SOURCE RECORDS:
#####

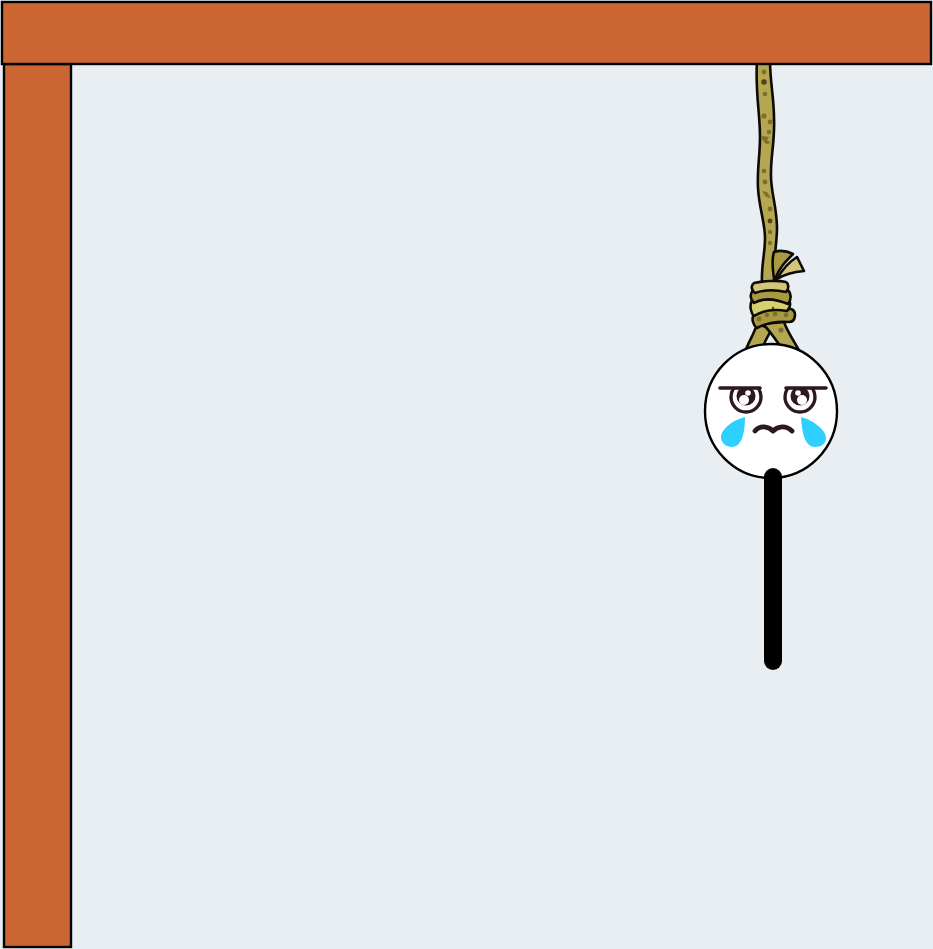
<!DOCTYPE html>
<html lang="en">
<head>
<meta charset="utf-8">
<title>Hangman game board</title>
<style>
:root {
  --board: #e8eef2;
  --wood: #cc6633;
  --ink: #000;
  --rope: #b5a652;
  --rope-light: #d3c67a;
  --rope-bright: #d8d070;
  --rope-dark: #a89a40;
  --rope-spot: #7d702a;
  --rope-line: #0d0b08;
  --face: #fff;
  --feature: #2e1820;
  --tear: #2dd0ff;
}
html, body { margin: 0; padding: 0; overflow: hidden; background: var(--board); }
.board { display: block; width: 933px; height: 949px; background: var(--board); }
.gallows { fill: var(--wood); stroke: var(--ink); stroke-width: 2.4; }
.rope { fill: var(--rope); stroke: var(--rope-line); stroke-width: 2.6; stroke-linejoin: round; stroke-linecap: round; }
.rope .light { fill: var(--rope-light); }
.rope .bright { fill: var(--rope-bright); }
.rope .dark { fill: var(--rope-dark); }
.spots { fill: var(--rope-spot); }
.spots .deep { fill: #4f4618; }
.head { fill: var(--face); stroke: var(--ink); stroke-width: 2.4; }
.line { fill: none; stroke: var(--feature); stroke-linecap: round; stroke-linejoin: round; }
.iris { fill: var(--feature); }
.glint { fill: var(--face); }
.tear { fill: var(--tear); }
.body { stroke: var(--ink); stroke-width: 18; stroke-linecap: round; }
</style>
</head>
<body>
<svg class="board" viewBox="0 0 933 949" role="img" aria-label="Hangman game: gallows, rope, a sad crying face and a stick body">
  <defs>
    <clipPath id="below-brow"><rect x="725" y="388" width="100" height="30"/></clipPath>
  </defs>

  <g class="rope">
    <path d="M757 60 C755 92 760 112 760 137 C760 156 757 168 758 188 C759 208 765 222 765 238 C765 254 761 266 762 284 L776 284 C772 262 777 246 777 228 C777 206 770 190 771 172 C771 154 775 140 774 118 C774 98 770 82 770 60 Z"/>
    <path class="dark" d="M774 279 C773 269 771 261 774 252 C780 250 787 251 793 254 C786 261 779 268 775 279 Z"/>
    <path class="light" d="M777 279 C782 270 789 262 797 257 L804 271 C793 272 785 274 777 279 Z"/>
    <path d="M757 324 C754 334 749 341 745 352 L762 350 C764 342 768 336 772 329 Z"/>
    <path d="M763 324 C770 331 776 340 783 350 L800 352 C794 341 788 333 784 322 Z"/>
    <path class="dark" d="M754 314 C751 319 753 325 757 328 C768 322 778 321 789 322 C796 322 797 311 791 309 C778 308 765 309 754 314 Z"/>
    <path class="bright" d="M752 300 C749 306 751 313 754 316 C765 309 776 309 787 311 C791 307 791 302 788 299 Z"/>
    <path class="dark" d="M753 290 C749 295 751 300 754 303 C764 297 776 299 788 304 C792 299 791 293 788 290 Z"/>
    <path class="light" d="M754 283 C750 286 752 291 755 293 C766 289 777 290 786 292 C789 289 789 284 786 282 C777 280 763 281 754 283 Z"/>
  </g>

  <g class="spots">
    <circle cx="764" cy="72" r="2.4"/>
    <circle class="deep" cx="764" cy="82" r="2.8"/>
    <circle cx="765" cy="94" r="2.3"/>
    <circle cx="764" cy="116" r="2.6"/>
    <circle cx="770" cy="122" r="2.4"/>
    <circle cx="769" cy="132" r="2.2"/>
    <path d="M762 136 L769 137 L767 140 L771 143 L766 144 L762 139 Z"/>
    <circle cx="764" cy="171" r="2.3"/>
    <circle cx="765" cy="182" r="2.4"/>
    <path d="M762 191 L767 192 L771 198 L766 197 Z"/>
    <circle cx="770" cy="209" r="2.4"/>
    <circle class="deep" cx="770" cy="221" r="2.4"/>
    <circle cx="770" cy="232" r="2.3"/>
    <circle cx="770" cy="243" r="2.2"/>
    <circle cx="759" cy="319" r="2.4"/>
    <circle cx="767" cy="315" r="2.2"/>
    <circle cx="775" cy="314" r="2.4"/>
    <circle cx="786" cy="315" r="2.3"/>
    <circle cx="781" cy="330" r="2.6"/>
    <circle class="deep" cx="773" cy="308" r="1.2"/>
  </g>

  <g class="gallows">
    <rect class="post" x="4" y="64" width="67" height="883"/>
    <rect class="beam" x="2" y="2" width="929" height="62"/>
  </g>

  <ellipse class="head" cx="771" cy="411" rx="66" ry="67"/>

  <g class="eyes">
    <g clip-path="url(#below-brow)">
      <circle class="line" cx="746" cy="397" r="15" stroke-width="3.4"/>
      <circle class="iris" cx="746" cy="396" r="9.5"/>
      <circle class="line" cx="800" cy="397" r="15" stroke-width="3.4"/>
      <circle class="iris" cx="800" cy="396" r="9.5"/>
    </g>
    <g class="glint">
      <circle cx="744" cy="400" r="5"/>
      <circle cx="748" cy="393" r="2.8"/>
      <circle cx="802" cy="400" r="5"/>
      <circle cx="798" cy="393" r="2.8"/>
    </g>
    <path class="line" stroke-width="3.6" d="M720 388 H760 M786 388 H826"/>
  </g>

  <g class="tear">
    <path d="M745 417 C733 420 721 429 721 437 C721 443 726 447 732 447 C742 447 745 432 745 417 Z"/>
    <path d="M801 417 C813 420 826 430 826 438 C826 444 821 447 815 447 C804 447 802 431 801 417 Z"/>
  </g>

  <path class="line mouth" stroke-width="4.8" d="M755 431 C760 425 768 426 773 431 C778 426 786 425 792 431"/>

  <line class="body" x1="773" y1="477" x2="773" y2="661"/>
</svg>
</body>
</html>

#####

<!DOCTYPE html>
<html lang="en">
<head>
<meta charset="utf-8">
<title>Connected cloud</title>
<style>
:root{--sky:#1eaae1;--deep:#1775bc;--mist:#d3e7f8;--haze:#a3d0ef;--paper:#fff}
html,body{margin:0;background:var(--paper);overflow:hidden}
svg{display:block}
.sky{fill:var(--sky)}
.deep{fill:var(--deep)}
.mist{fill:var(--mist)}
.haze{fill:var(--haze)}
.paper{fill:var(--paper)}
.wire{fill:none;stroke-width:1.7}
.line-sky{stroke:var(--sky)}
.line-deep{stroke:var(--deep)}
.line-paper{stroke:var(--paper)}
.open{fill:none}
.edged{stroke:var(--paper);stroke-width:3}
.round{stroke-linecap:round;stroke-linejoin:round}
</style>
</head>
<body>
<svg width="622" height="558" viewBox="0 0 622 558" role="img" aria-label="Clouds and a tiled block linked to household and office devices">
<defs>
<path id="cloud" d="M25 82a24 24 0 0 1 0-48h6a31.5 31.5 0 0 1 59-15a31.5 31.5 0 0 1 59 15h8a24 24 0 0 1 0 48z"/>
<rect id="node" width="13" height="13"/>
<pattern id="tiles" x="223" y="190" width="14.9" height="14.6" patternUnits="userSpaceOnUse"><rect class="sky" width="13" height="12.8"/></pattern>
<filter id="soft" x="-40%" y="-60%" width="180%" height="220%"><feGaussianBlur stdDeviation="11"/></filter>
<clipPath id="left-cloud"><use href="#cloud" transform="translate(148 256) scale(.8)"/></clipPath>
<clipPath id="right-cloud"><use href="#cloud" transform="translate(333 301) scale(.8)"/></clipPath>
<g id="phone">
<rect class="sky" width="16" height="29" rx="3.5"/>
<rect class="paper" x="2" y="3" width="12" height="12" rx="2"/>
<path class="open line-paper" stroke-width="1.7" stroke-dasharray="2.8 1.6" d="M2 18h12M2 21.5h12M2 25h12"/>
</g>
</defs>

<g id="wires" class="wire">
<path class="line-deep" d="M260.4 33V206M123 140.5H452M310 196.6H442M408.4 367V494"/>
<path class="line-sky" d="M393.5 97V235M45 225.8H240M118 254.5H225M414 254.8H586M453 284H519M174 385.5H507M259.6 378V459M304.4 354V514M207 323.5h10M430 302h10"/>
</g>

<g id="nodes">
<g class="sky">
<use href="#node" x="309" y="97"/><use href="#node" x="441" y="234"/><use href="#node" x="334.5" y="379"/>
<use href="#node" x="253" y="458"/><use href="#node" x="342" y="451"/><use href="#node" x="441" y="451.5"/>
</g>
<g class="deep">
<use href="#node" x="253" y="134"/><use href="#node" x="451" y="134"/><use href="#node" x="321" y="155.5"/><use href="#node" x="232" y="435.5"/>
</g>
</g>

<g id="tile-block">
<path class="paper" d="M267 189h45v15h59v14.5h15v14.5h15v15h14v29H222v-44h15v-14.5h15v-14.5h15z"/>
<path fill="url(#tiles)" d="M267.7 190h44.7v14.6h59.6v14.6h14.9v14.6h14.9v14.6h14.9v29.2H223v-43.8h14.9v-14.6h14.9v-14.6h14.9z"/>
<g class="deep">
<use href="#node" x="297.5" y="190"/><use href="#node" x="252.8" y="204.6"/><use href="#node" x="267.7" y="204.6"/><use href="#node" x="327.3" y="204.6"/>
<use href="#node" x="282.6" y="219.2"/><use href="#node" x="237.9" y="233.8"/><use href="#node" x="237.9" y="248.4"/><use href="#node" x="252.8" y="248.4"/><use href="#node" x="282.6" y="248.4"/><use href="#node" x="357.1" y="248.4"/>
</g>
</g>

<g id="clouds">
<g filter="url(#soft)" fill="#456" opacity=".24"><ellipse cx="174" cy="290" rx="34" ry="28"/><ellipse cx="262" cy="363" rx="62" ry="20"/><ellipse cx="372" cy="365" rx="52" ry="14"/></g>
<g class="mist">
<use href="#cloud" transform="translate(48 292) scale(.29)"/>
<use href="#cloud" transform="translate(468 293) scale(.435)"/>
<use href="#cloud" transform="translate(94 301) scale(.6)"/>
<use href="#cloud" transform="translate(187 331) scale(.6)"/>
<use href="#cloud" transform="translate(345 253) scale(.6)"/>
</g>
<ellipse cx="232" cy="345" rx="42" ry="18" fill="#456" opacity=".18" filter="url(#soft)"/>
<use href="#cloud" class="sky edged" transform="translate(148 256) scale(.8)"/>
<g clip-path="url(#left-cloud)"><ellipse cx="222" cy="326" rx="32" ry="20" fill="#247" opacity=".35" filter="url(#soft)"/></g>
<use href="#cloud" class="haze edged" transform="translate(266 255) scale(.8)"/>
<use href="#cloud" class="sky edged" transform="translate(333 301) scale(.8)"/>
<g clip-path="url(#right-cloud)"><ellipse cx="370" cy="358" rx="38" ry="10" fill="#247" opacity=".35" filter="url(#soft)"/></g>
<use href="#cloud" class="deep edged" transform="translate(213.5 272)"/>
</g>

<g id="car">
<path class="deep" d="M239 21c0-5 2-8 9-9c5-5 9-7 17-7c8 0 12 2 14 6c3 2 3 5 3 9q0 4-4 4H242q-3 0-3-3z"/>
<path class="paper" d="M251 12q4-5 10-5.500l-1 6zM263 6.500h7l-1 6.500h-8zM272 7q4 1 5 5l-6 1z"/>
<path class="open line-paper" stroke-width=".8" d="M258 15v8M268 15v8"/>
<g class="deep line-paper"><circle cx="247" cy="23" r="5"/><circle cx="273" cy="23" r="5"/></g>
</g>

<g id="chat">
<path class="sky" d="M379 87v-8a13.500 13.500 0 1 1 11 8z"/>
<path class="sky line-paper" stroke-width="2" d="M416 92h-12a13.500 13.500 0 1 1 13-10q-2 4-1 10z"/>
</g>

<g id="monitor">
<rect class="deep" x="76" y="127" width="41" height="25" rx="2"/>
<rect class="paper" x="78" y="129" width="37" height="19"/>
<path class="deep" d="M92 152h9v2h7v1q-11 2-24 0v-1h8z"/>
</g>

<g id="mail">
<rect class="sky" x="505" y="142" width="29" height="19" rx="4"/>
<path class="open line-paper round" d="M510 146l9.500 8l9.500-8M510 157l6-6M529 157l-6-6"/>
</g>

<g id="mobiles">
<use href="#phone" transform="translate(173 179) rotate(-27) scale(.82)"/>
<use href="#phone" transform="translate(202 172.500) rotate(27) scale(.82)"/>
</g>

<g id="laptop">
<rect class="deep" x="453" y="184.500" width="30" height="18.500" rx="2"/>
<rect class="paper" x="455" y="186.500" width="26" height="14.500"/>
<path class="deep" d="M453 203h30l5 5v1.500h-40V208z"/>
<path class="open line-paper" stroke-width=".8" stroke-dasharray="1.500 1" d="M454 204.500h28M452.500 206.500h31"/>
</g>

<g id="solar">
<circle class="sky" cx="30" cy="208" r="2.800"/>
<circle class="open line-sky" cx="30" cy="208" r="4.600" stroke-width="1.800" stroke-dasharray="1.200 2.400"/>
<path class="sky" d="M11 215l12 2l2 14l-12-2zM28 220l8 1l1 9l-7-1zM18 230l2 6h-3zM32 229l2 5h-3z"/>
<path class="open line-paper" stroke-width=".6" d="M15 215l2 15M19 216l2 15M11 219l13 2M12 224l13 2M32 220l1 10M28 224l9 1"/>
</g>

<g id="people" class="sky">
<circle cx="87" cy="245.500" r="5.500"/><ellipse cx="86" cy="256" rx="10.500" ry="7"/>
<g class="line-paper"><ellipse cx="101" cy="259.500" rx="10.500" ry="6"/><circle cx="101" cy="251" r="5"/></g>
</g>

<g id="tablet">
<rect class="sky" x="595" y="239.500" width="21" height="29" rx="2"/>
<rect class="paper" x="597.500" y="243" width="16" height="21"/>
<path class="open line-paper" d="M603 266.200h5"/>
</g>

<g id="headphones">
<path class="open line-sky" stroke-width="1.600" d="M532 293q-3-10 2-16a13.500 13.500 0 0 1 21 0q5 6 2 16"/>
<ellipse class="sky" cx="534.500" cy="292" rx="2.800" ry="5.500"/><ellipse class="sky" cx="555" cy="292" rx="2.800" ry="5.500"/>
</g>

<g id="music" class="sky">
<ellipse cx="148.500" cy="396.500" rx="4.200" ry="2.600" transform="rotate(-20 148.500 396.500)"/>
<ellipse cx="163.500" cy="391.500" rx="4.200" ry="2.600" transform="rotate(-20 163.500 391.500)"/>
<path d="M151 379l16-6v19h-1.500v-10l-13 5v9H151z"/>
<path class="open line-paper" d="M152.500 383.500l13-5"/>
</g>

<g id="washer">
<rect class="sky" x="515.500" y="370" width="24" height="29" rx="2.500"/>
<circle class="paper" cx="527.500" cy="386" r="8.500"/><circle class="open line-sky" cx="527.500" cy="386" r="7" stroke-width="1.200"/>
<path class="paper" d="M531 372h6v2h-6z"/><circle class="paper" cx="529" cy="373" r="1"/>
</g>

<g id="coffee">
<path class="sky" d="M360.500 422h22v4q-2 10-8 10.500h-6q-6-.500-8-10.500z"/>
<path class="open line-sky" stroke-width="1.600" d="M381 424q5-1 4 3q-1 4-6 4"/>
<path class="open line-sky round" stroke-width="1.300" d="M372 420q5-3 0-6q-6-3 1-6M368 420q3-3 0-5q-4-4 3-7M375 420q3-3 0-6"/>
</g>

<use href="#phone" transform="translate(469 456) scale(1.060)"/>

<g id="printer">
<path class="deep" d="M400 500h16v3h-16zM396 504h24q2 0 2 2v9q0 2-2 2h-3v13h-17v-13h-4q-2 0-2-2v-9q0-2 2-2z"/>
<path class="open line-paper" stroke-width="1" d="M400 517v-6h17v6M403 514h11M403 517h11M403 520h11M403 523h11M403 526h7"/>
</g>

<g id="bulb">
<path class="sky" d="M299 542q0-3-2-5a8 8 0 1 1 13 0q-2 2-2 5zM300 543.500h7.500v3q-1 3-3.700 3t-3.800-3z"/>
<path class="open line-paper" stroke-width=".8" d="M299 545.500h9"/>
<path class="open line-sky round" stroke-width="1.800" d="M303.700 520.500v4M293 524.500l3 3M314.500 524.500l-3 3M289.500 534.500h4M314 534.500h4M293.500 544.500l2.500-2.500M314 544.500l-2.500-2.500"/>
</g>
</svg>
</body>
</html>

#####

TASK PROMPT: In the entries above, find lines with "ellipse" and copy each.

WRITTEN RESPONSE:
  <ellipse class="head" cx="771" cy="411" rx="66" ry="67"/>
<g filter="url(#soft)" fill="#456" opacity=".24"><ellipse cx="174" cy="290" rx="34" ry="28"/><ellipse cx="262" cy="363" rx="62" ry="20"/><ellipse cx="372" cy="365" rx="52" ry="14"/></g>
<ellipse cx="232" cy="345" rx="42" ry="18" fill="#456" opacity=".18" filter="url(#soft)"/>
<g clip-path="url(#left-cloud)"><ellipse cx="222" cy="326" rx="32" ry="20" fill="#247" opacity=".35" filter="url(#soft)"/></g>
<g clip-path="url(#right-cloud)"><ellipse cx="370" cy="358" rx="38" ry="10" fill="#247" opacity=".35" filter="url(#soft)"/></g>
<circle cx="87" cy="245.500" r="5.500"/><ellipse cx="86" cy="256" rx="10.500" ry="7"/>
<g class="line-paper"><ellipse cx="101" cy="259.500" rx="10.500" ry="6"/><circle cx="101" cy="251" r="5"/></g>
<ellipse class="sky" cx="534.500" cy="292" rx="2.800" ry="5.500"/><ellipse class="sky" cx="555" cy="292" rx="2.800" ry="5.500"/>
<ellipse cx="148.500" cy="396.500" rx="4.200" ry="2.600" transform="rotate(-20 148.500 396.500)"/>
<ellipse cx="163.500" cy="391.500" rx="4.200" ry="2.600" transform="rotate(-20 163.500 391.500)"/>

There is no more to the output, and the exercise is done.